HONOLULU — The crew of the U.S. Coast Guard Cutter Rush, a 378-foot high endurance cutter home ported in Honolulu, returned home last week after a ground-breaking six-week law enforcement patrol through the South Pacific.
The Rush’s crew conducted joint law enforcement operations with three embarked Republic of Kiribati law enforcement officials under a new diplomatic ship rider agreement recently signed between the U.S. and Kiribati governments.
The bilateral agreement has drawn attention at the highest level of the Department of Homeland Security for its success and was mentioned by the Coast Guard Commandant in a recent “State of the Coast Guard” address.
In one instance, Rush crew members and the Kiribati officers boarded a Japanese-flagged fishing vessel suspected of violating the terms of their license to fish in Kiribati waters.

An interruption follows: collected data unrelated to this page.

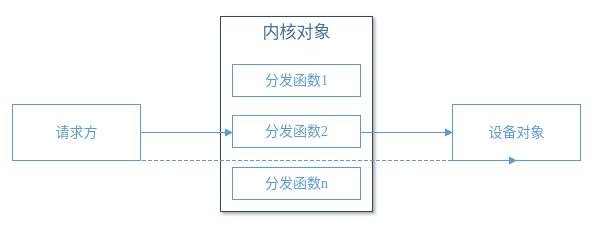
<!DOCTYPE html>
<html lang="zh-CN">
<head>
<meta charset="utf-8">
<title>内核对象</title>
<style>
:root {
  --line: #5b9bd5;
  --frame: #2f4a6b;
  --title: #41719c;
  --paper: #ffffff;
}
* { box-sizing: border-box; margin: 0; }
html, body { width: 593px; height: 231px; overflow: hidden; background: var(--paper); }
.diagram {
  position: relative;
  width: 593px;
  height: 231px;
  font: 14px/1 "Liberation Serif", "Noto Sans CJK SC", serif;
  color: var(--line);
}
.node {
  display: flex;
  align-items: center;
  justify-content: center;
  border: 1px solid var(--line);
  background: var(--paper);
  white-space: nowrap;
}
.requester, .device { position: absolute; top: 104px; width: 129px; height: 57px; }
.requester { left: 12px; }
.device { left: 452px; }
.kernel {
  position: absolute;
  left: 220px;
  top: 16px;
  width: 153px;
  height: 196px;
  padding: 0 11px;
  border: 1px solid var(--frame);
  background: var(--paper);
  box-shadow: 2px 2px 3px rgba(0, 0, 0, .35);
}
.kernel h1 {
  height: 47px;
  padding-bottom: 15px;
  font-size: 17px;
  font-weight: 400;
  line-height: 32px;
  text-align: center;
  color: var(--title);
}
.functions { display: grid; grid-template-rows: repeat(3, 33px); row-gap: 18px; }
.functions .node:nth-child(3) { position: relative; top: 1px; }
.connectors { position: absolute; inset: 0; }
.connectors line { stroke: var(--line); }
.connectors .head { fill: var(--line); }
.connectors .dashed { stroke-dasharray: 4 2; }
</style>
</head>
<body>
<main class="diagram">
  <div class="node requester">请求方</div>
  <section class="kernel">
    <h1>内核对象</h1>
    <div class="functions">
      <div class="node">分发函数1</div>
      <div class="node">分发函数2</div>
      <div class="node">分发函数n</div>
    </div>
  </section>
  <div class="node device">设备对象</div>
  <svg class="connectors" width="593" height="231" viewBox="0 0 593 231" aria-hidden="true">
    <defs>
      <polygon id="arrowhead" class="head" points="0,0 -8,-4 -8,4"/>
    </defs>
    <line x1="141" y1="132.5" x2="226" y2="132.5"/>
    <use href="#arrowhead" x="233" y="132.5"/>
    <line x1="361" y1="132.5" x2="446" y2="132.5"/>
    <use href="#arrowhead" x="453" y="132.5"/>
    <line class="dashed" x1="142" y1="160.5" x2="510" y2="160.5"/>
    <use href="#arrowhead" x="517" y="160.5"/>
  </svg>
</main>
</body>
</html>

As a result of the boarding, the Kiribati government arrested the master, and seized the vessel and its catch of more than 22,000 pounds of fish, assessing fines and penalties exceeding $700,000.

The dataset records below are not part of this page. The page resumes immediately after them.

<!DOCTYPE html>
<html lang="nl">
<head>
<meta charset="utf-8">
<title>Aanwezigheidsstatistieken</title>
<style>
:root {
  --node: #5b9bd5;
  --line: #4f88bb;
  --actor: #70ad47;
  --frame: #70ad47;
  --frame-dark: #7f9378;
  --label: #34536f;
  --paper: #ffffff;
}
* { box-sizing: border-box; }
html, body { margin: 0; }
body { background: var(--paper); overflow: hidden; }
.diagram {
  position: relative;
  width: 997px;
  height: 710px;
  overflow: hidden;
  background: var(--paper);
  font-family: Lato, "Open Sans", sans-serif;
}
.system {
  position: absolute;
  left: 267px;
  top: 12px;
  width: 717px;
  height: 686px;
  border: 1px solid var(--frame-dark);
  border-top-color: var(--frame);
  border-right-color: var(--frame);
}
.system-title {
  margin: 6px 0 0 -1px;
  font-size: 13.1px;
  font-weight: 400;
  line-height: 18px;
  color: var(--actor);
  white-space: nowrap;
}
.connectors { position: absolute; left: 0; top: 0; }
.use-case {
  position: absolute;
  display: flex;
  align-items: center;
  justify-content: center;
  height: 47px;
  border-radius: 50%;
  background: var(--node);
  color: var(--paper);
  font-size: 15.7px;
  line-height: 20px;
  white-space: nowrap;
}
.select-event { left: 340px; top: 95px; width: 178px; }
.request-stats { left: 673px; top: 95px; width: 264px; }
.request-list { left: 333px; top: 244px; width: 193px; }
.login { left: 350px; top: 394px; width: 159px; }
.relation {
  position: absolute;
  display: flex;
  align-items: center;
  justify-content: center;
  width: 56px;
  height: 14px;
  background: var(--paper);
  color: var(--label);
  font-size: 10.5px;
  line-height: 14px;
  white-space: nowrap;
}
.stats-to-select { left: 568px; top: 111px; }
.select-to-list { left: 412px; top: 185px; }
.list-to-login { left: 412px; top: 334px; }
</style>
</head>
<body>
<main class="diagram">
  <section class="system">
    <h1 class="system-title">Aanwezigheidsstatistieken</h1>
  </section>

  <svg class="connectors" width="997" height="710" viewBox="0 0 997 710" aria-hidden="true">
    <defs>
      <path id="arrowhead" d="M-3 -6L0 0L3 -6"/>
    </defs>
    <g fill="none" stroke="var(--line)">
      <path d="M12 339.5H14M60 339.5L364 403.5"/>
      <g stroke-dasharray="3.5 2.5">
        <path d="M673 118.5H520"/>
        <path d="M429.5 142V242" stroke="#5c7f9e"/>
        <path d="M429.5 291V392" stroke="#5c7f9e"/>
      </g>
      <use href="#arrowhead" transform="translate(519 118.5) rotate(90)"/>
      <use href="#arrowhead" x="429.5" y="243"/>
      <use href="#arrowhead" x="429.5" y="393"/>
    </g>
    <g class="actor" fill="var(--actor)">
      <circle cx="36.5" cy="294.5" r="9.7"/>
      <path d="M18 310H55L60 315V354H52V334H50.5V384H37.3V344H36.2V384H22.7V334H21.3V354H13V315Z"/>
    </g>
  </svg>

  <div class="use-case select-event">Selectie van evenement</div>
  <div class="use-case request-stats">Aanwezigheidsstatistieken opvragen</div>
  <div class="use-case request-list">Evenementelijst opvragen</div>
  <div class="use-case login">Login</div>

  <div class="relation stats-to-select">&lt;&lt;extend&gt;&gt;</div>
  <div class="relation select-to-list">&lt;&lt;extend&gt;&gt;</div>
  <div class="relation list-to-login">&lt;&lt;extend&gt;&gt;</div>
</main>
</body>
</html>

A second joint boarding resulted in the voyage termination of a Kiribati-flagged tanker vessel operating without a bunker license. A bunker license authorizes a vessel with maximum fuel capacity of 10,500 gallons or more to transfer fuel to another vessel. The tanker is suspected of operating within Kiribati waters and bunkering to vessels engaging in illegal fishing. The case is under ongoing investigation by the Kiribati National Police.

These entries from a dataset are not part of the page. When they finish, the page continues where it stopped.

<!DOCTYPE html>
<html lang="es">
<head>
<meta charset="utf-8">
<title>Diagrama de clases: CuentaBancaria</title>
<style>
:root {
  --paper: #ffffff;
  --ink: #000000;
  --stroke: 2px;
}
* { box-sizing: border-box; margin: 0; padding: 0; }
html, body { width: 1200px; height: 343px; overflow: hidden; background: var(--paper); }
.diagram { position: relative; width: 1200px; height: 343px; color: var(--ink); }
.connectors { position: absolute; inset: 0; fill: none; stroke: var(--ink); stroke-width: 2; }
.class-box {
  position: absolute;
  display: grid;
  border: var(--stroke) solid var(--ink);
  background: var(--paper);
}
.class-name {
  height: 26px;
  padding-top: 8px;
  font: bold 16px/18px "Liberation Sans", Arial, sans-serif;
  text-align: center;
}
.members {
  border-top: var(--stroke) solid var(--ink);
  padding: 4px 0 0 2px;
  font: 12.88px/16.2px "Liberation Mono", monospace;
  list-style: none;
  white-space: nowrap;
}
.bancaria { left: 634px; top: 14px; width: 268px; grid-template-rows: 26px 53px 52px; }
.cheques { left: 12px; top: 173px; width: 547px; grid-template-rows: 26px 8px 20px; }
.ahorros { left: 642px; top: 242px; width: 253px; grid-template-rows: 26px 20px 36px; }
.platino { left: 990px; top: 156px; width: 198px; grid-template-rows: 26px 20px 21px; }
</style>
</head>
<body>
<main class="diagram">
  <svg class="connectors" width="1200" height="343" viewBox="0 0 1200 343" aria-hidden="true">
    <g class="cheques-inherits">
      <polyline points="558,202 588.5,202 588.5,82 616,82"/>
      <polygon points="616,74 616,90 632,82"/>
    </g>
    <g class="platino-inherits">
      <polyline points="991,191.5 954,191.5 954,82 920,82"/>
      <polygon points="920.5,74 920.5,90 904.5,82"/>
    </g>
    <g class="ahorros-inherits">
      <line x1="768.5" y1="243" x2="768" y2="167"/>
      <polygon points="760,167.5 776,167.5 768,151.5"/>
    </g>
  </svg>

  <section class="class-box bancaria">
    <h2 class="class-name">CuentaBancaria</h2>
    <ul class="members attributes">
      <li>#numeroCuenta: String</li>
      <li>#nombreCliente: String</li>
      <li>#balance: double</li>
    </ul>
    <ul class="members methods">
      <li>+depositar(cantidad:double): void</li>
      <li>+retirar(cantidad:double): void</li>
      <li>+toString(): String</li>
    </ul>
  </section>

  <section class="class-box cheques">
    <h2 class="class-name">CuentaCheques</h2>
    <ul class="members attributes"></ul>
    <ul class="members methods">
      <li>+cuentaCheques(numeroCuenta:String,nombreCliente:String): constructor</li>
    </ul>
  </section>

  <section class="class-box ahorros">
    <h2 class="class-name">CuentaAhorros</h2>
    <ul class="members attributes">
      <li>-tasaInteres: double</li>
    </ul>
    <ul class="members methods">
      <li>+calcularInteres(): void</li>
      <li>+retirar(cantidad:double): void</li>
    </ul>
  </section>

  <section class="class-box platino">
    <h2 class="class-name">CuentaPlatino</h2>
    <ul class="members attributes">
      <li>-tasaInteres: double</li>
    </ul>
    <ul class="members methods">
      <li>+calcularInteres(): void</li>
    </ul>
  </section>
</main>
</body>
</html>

Rush crew members also conducted two high seas Western and Central Pacific Fisheries Commission WCPFC boardings, including the first-ever WCPFC boarding conducted by the United States of a Chinese-flagged fishing vessel pursuant to this international boarding scheme.
The WCPFC is a regional fisheries management organization whose objective is to ensure the long-term conservation and sustainable use of highly migratory fish stocks in the Western and Central Pacific Ocean. The fishery is valued at more than $3 billion annually and over half of the global tuna catch is caught from this area, which stretches across the Pacific Ocean from the south coast of Australia to the Bering Sea.
“The new ship rider agreement between the U.S. and Kiribati represents a positive step forward in increased enforcement cooperation to address illegal, unreported and unregulated fishing in the region that threatens the sustainability of these valuable fish stocks,” said Cmdr. Mark Young, the Coast Guard’s Chief of Enforcement for the Fourteenth District.
“The fantastic results of Rush and the embarked Kiribati ship riders clearly demonstrates to others in the region our resolve to eliminate the illegal activities and unsustainable practices that threaten our collective resources.”
The Rush is one of two 378-foot high endurance cutters based in Honolulu and was launched in 1968 and has a crew of 20 officers and 148 enlisted Coast Guard men and women.